▶ Requirement
The required result is the exact run of lines beginning at the one containing "361Q662 348 680" and ending at the last line of the entries.

▶ Records to use
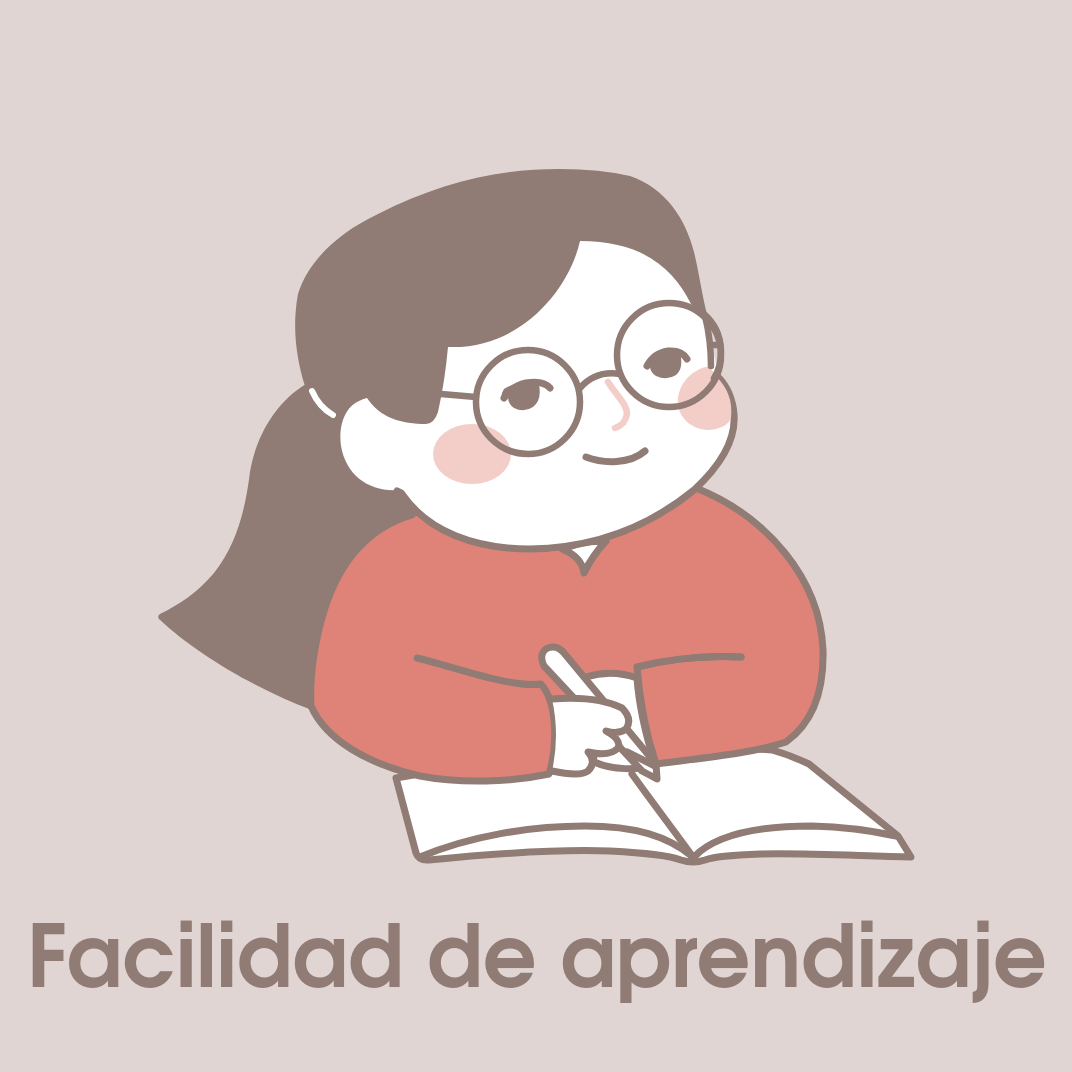
<!DOCTYPE html>
<html lang="es">
<head>
<meta charset="utf-8">
<title>Facilidad de aprendizaje</title>
<style>
:root {
  --background: #e0d5d3;
  --brown: #907b75;
  --coral: #df8379;
  --blush: #f3cdc8;
  --white: #ffffff;
}
html, body { margin: 0; padding: 0; background: var(--background); }
body { width: 1072px; height: 1072px; overflow: hidden; }
.poster { display: block; width: 1072px; height: 1072px; }
.backdrop { fill: var(--background); }
.hair { fill: var(--brown); }
.skin { fill: var(--white); }
.blush { fill: var(--blush); }
.outlined { stroke: var(--brown); stroke-width: 7; stroke-linecap: round; stroke-linejoin: round; }
.paper, .hand, .pencil { fill: var(--white); }
.sweater { fill: var(--coral); }
.line { fill: none; }
.glasses { stroke-width: 6.5; }
.nose { fill: none; stroke: var(--blush); stroke-width: 6.5; stroke-linecap: round; stroke-linejoin: round; }
.hair-tie { fill: none; stroke: var(--white); stroke-width: 6; stroke-linecap: round; }
.title { fill: var(--brown); font: 700 86px "TeX Gyre Adventor", "Lato", sans-serif; }
</style>
</head>
<body>
<svg class="poster" viewBox="0 0 1072 1072" role="img" aria-label="Una chica con gafas escribe en un cuaderno. Facilidad de aprendizaje">
  <rect class="backdrop" width="1072" height="1072"/>

  <path id="ponytail" class="hair" d="M306 384C276 402 256 436 250 472C245 512 236 545 214 573C198 592 180 604 160 614Q157 616 159 619C196 654 258 690 312 710L420 640V500L350 400Z"/>

  <g id="book" class="outlined">
    <path class="paper" d="M396 778L416 853Q419 861 429 860C500 853 560 849 610 851C646 853 668 855 681 860Q693 864 705 860C715 856 735 855 760 854C810 853 860 856 911 857L898 836L809 764Q790 755 772 750L640 740L500 760Z"/>
    <path class="line" d="M420 857C470 836 530 826 585 826C635 826 668 836 693 857"/>
    <path class="line" d="M694 857C716 834 760 826 812 826Q855 827 896 836"/>
    <path class="line" d="M632 774C652 802 672 828 693 857"/>
  </g>

  <g id="sweater" class="outlined">
    <path class="sweater" stroke="none" d="M412 515C366 527 338 566 325 608C315 640 311 670 311 706C328 740 368 764 420 776C462 784 512 782 549 774L600 740L656 764C700 758 750 754 786 742C816 718 824 686 823 650C818 570 766 516 696 488L560 540Z"/>
    <path class="sweater" d="M696 488C766 516 820 578 823 650C824 688 814 722 786 742C750 754 700 758 656 764C646 734 640 705 637 667C665 660 700 655 741 657"/>
    <path class="line" d="M417 658C455 667 510 688 541 684C557 702 558 745 549 774C512 782 462 784 420 776C368 764 326 740 311 706C309 674 316 636 325 608C340 562 368 528 412 515"/>
    <path class="sweater" stroke="none" d="M600 640H690V657L640 667L600 670Z"/>
    <path class="line" d="M637 667C665 660 700 655 741 657"/>
  </g>

  <g id="hands" class="outlined">
    <path class="hand" d="M586 677C602 672 620 672 637 678C639 706 646 736 655 764C638 771 612 770 594 762Z"/>
    <path class="pencil" d="M544 666C538 654 545 647 553 647Q559 647 564 653L656 764L657 779L642 771Z"/>
    <path class="line" d="M627 752L655 766"/>
    <path class="hand" stroke="none" d="M552 699C580 697 606 700 622 708Q633 719 626 729Q618 735 610 732Q622 740 618 748Q610 757 590 752Q597 762 588 771Q580 777 552 771Q560 735 552 699Z"/>
    <path class="line" d="M552 699C580 697 606 700 622 708Q633 719 626 729Q618 735 606 731Q622 740 618 748Q610 757 588 752Q597 762 588 771Q580 777 552 771"/>
  </g>

  <g id="head">
    <path id="collar" class="skin outlined" d="M562 549Q582 557 584 573Q592 556 606 541L585 542Z"/>
    <path id="face" class="skin" d="M400 492C428 530 476 549 530 549C596 548 650 526 694 490C720 466 736 440 734 414Q732 392 719 378L704 310L680 230H540L430 340L368 396C346 402 338 424 341 446C346 476 370 492 398 490Z"/>
    <path id="jaw" class="line outlined" d="M402 494C428 532 476 549 530 549C596 548 650 526 694 490C720 466 736 440 734 414Q732 392 719 378"/>
    <path id="ear-lobe" class="line outlined" stroke-width="5" d="M397 491L401 493"/>
    <ellipse class="blush" cx="472" cy="454" rx="39" ry="30"/>
    <path class="blush" d="M709 366C690 370 676 386 678 406C682 424 700 433 716 429Q728 426 731 418C733 400 727 388 717 377Z"/>
    <path id="hair" class="hair" d="M305 386C296 358 292 326 298 294C308 262 336 234 378 214C440 183 496 169 560 169Q600 169 630 176C666 188 686 220 694 252C699 272 702 296 708 318L691 304C672 266 640 241 580 241C569 290 520 350 448 347C446 368 443 390 438 412Q434 424 426 424C402 424 380 418 367 398Q350 402 341 420Z"/>
    <path class="hair-tie" d="M312 391Q319 407 333 415"/>
  </g>

  <g id="features">
    <g id="left-eye">
      <path class="hair" d="M504 389Q520 379 539 385Q542 400 533 407Q524 413 514 408Q508 404 508 397Q500 402 502 393Z"/>
      <path class="line outlined" stroke-width="5" d="M504 398Q512 386 526 383Q543 380 550 388"/>
    </g>
    <g id="right-eye">
      <path class="hair" d="M648 361Q662 348 680 353Q684 368 676 375Q667 381 656 376Q650 372 650 366Z"/>
      <path class="line outlined" d="M647 366Q654 353 668 351Q682 350 687 359"/>
    </g>
    <path class="nose" d="M608 382C617 396 627 404 627 414Q625 425 615 428"/>
    <path id="smile" class="line outlined" d="M586 457C604 464 630 464 645 451"/>
  </g>

  <g id="glasses" class="line outlined glasses">
    <circle cx="528" cy="402" r="52"/>
    <circle cx="669" cy="355" r="52"/>
    <path d="M441 394L476 397M580 388Q596 370 620 374"/>
    <path d="M704 314Q720 328 721 350Q721 368 714 378M705 316Q711 340 711 366M711 345H719"/>
  </g>

  <text class="title" x="27" y="987" textLength="1020" lengthAdjust="spacingAndGlyphs">Facilidad de aprendizaje</text>
</svg>
</body>
</html>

▶ Problem solution
      <path class="hair" d="M648 361Q662 348 680 353Q684 368 676 375Q667 381 656 376Q650 372 650 366Z"/>
      <path class="line outlined" d="M647 366Q654 353 668 351Q682 350 687 359"/>
    </g>
    <path class="nose" d="M608 382C617 396 627 404 627 414Q625 425 615 428"/>
    <path id="smile" class="line outlined" d="M586 457C604 464 630 464 645 451"/>
  </g>

  <g id="glasses" class="line outlined glasses">
    <circle cx="528" cy="402" r="52"/>
    <circle cx="669" cy="355" r="52"/>
    <path d="M441 394L476 397M580 388Q596 370 620 374"/>
    <path d="M704 314Q720 328 721 350Q721 368 714 378M705 316Q711 340 711 366M711 345H719"/>
  </g>

  <text class="title" x="27" y="987" textLength="1020" lengthAdjust="spacingAndGlyphs">Facilidad de aprendizaje</text>
</svg>
</body>
</html>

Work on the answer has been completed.